“Navlibx will damage your computer” message belongs to series of messages that identify malicious files on macOS. Despite that, there are many scams floating on the internet that try to imitate legitimate system warnings and warn users about fake malware infections or similar non-existent threats. For example, MacPerformance and similar fake messages are known to ask users for elevated permissions, while others direct them to suspicious websites.

These sites are usually filled with fake notifications that prompt users to download software that would allegedly clean Mac and save them from a virus – it is nothing but a scam, so do not download anything, as you can actually infect your machine with malware. Nevertheless, Navlibx notification is legitimate and does not come from Google Chrome, Safari, Mozilla Firefox, or another browser as fake pop-ups do.

Users were suspicious about the file, however, as the system asked them to enter their login details for Navlibx removal. If the pop-up were generated via the browser, it would be indeed dangerous to enter sensitive information, as it could be sent to cybercriminals. Nevertheless, “Navlibx will damage your computer”  is a legitimate system prompt, so entering such details is safe. However, this would also render your security software from working correctly, as Navlibx is a library file that is used for Symantec virus scans.

To remove Navlibx messages without stopping the protection of anti-malware, you should first try to update the Norton product and see if that stops these pop-ups. In most of the cases, however, positive results will only arise if you uninstall security software altogether and download the latest version installer from the official website.

Ways to distinguish real system prompts from browser-based ones

Users were worried about entering their login details into the “Navlibx will damage your computer” removal prompt, as they did not know whether the message is legitimate – and they are completely right of doing so. Keep in mind that any type of system message can be very well imitated by a browser prompt, and malicious actors can use any type of text if they want to. In other words, everything you see can be faked, and without deeper analysis, it is almost impossible to determine whether the prompt is real.

Thus, what do you do to distinguish between a fake and real prompt? The answer is not that simple, but this is what you should be looking for when dealing with a fraudulent pop-up:

  • The pop-up showed up as soon as you entered a particular website via your browser;
  • The message claims that your computer is infected with viruses, personal information is being stolen, etc.;
  • After closing the prompt (by blocking “Cancel” or similar), you are led to a suspicious website that asks you to download “cleaning tools”;
  • The message simply makes no sense (e.g., “Apple wants to make changes“).

The best way to avoid unwanted notifications prompts, and ads are by employing ad-block. Note that redirects to websites that trigger fake messages or background connections might be a direct indicator of adware/malware infection, so it is always a good idea to scan the machine with anti-malware software to make sure.

Ways to stop Navlibx pop-ups

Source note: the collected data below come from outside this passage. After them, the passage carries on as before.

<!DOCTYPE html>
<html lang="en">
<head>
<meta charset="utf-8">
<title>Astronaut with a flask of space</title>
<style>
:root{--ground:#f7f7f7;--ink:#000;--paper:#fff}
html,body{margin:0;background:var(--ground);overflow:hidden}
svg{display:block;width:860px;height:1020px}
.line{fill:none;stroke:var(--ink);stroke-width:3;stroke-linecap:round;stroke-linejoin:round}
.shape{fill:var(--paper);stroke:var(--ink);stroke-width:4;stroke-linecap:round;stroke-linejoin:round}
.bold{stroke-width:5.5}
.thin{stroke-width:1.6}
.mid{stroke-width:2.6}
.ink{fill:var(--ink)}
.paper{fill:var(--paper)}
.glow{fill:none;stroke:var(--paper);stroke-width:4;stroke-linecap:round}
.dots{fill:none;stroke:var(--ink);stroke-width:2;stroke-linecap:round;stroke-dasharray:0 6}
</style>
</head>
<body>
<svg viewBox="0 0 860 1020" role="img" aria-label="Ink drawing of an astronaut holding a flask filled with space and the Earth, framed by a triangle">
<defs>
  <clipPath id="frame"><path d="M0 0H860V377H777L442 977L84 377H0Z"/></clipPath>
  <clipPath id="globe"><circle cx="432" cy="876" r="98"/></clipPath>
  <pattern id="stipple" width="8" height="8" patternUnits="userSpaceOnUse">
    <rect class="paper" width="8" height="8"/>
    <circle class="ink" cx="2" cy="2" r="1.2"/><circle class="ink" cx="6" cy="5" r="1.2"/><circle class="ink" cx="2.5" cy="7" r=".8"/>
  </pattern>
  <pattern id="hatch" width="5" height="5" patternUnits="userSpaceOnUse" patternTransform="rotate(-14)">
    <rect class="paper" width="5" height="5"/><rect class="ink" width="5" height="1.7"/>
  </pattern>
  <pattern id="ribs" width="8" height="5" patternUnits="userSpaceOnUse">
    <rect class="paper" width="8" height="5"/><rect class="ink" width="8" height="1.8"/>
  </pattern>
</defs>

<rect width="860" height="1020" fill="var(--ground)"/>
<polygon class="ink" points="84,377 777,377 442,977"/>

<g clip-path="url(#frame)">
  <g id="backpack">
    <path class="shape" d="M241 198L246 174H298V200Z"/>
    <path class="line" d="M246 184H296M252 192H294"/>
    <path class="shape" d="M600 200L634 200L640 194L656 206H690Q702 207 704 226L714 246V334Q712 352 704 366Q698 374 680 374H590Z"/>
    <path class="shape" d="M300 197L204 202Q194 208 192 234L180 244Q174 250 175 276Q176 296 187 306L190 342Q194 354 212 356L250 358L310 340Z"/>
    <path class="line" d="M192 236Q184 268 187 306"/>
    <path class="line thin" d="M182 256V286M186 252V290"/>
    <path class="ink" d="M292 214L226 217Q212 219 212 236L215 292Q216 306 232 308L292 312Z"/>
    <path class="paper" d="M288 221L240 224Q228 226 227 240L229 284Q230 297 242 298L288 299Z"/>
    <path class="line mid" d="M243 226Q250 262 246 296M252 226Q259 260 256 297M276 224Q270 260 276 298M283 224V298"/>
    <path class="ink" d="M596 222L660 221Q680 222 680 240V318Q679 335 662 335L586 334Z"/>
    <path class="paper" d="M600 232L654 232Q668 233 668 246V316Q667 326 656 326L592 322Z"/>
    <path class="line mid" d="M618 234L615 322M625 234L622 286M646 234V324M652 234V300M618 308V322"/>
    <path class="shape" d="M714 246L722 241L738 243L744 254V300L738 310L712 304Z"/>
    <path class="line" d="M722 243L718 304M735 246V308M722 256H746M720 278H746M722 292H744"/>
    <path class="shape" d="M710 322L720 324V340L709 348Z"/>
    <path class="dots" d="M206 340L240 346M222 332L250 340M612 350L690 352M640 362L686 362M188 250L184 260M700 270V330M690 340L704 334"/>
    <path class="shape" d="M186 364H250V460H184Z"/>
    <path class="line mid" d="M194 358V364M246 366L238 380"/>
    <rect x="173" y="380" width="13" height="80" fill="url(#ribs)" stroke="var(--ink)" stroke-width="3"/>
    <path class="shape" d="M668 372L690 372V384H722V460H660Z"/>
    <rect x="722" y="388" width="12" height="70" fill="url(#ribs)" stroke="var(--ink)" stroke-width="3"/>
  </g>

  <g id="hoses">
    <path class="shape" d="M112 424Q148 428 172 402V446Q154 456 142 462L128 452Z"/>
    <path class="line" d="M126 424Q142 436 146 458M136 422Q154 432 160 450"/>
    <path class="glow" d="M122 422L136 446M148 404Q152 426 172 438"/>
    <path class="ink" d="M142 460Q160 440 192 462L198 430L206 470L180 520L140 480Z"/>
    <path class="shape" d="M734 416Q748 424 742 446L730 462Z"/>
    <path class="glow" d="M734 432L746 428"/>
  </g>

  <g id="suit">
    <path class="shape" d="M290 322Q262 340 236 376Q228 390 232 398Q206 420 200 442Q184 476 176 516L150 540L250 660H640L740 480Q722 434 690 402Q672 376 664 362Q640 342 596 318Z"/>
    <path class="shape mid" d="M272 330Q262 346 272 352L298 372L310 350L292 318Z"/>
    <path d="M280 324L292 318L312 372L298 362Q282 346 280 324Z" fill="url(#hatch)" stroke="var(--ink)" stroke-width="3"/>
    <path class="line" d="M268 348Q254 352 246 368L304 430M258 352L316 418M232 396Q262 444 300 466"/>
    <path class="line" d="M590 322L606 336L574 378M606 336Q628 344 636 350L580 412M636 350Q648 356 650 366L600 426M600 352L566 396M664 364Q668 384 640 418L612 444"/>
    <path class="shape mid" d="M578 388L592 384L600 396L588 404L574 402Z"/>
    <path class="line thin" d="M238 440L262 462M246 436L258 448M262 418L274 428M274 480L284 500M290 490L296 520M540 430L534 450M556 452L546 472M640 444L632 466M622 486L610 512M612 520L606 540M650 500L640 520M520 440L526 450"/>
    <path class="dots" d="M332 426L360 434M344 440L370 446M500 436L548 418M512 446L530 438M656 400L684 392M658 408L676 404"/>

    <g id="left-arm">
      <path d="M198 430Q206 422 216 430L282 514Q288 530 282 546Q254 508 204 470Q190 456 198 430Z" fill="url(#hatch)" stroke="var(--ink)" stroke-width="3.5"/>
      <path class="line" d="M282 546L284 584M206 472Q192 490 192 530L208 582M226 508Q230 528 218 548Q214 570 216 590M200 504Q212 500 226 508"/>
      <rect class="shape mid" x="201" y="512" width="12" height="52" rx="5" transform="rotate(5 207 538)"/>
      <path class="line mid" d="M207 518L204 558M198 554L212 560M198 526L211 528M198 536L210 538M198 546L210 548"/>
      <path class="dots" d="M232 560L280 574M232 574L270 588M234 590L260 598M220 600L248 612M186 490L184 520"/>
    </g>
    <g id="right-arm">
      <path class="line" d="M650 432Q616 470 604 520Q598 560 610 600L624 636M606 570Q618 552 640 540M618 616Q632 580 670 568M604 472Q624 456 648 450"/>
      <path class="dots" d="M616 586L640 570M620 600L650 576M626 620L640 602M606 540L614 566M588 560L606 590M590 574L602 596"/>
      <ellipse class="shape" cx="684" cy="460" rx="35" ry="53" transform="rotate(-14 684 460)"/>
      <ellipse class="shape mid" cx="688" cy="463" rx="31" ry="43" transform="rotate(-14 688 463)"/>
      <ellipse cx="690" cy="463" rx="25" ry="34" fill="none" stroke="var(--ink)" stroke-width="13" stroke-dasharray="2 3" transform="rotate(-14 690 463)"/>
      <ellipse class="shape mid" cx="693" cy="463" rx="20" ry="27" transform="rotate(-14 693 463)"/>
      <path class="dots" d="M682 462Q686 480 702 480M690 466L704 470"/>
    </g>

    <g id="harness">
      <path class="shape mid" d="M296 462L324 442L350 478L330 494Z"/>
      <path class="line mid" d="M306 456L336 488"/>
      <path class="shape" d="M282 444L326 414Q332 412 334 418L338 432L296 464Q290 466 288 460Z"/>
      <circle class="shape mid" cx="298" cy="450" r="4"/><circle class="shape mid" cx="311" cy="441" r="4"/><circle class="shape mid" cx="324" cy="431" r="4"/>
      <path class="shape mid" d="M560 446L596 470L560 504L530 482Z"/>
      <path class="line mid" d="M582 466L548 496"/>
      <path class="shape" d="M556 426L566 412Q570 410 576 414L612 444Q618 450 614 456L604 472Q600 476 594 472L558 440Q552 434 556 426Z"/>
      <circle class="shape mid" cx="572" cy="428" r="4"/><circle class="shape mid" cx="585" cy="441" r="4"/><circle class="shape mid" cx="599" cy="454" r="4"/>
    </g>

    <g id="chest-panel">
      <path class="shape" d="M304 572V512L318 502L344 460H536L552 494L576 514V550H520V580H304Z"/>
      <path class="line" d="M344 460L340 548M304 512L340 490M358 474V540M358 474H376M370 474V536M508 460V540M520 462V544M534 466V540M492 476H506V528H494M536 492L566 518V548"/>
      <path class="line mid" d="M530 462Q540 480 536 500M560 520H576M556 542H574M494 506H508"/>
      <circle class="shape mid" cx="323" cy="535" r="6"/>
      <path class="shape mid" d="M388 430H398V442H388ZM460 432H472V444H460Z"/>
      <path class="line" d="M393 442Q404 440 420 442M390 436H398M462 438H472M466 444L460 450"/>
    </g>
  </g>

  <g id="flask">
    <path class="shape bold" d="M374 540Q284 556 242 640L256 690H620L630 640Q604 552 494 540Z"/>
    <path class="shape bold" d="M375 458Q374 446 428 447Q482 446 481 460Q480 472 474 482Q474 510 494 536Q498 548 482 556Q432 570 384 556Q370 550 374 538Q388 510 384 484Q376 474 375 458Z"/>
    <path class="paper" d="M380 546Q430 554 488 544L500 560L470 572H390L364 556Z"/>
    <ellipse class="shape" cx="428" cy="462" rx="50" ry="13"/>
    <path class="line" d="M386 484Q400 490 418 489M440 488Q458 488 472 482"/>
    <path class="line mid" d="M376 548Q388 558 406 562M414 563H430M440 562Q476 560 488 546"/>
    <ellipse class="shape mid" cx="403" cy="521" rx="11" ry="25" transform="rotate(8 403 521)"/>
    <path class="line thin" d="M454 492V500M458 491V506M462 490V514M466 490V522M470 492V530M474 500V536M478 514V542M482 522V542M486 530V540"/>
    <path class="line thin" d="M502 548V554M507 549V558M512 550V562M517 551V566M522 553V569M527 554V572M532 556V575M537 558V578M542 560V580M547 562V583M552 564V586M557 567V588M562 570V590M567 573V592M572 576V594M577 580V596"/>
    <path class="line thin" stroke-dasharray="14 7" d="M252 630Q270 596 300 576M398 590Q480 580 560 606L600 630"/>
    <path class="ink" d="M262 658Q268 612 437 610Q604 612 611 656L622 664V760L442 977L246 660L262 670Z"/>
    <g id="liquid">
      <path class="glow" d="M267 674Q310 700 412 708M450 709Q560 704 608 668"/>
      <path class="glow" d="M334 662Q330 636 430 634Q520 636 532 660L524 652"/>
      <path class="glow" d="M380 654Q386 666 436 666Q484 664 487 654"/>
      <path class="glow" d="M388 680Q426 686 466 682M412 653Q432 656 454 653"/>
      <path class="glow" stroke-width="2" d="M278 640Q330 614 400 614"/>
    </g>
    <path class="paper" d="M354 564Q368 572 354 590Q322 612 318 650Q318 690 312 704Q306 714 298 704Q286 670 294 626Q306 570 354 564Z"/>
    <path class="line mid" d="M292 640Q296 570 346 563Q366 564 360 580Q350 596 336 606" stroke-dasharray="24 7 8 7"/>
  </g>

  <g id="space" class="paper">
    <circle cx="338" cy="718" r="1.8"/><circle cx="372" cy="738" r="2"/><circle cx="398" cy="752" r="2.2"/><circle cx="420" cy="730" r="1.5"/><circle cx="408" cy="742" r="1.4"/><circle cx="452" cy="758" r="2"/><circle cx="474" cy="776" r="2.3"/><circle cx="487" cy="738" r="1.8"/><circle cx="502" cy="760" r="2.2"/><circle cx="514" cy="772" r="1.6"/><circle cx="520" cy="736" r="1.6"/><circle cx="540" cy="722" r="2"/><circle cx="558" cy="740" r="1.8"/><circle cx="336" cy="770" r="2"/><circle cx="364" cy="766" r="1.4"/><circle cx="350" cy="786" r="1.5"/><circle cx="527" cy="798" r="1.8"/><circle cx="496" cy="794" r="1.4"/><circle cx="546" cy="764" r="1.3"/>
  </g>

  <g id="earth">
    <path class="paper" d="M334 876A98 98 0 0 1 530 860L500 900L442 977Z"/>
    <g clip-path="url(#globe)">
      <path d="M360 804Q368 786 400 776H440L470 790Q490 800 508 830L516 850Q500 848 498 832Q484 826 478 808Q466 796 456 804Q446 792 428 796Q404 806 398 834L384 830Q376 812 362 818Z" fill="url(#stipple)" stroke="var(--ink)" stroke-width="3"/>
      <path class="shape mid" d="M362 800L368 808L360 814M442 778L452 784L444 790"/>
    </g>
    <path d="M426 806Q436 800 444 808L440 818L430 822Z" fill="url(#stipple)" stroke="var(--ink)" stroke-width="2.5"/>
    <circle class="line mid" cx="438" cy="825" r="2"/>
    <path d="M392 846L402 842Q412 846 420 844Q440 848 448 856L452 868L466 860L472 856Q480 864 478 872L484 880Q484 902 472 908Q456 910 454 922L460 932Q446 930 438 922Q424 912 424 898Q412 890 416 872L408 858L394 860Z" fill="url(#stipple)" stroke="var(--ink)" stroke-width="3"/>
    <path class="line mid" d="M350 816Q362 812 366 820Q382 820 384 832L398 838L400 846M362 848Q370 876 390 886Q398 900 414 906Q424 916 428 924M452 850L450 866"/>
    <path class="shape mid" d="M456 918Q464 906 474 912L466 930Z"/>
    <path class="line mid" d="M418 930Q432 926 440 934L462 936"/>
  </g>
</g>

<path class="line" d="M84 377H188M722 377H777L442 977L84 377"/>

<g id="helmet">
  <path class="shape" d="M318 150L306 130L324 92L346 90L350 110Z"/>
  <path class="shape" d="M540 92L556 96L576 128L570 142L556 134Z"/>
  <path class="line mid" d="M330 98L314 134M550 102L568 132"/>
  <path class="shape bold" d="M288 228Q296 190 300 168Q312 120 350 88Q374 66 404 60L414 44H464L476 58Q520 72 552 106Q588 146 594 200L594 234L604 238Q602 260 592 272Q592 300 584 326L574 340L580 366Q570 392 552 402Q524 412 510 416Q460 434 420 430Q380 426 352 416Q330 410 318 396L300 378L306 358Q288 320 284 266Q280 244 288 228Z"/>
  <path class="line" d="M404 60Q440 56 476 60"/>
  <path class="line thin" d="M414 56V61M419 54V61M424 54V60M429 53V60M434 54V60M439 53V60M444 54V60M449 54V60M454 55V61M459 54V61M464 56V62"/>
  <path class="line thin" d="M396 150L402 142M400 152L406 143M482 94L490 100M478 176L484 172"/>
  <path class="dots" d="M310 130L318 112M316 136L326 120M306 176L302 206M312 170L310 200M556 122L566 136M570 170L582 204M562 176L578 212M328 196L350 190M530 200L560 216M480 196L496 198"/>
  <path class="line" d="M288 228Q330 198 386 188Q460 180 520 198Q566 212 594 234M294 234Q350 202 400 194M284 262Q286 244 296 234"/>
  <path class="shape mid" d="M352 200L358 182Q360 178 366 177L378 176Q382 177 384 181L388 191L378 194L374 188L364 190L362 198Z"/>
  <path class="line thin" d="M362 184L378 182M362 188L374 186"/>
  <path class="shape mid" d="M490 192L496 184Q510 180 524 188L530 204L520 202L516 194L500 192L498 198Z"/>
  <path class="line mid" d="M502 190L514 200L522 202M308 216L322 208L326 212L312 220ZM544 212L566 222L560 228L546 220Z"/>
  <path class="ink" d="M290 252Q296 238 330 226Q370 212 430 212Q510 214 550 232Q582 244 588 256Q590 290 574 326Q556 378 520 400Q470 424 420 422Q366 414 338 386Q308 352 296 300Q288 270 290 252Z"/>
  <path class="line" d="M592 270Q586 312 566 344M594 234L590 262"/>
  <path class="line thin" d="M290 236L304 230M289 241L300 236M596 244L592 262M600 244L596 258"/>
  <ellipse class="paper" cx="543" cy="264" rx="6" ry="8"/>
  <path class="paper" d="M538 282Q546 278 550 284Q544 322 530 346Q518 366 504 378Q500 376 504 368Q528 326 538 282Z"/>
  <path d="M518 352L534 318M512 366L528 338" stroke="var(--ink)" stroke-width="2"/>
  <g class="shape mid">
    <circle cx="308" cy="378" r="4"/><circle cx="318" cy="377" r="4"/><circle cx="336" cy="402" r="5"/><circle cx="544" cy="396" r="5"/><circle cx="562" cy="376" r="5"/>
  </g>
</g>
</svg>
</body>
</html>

As we already mentioned, there is no need to remove Navlibx file as it is a part of Norton security software, and removing it will simply render anti-malware tool useless (it is highly likely that you will not be able to delete the file yourself in the first place, as security software protects these files from unauthorized termination). The best way to resolve the situation is to upgrade Norton product, as the newest version is compatible with Catalina – it should result in “Navlibx will damage your computer” removal.

As a precautionary measure, we advise you to scan your machine with security software to ensure it is not infected with adware or other potentially unwanted applications. Once again, Navlibx is not a virus, and will not cause any damage to your Mac.

Reimage Reimage Cleaner has a free limited scanner. Reimage Reimage Cleaner offers more through scan when you purchase its full version. When free scanner detects issues, you can fix them using free manual repairs or you can decide to purchase the full version in order to fix them automatically.

This entry was posted on 2019-12-04 at 08:07 and is filed under Application files, Files.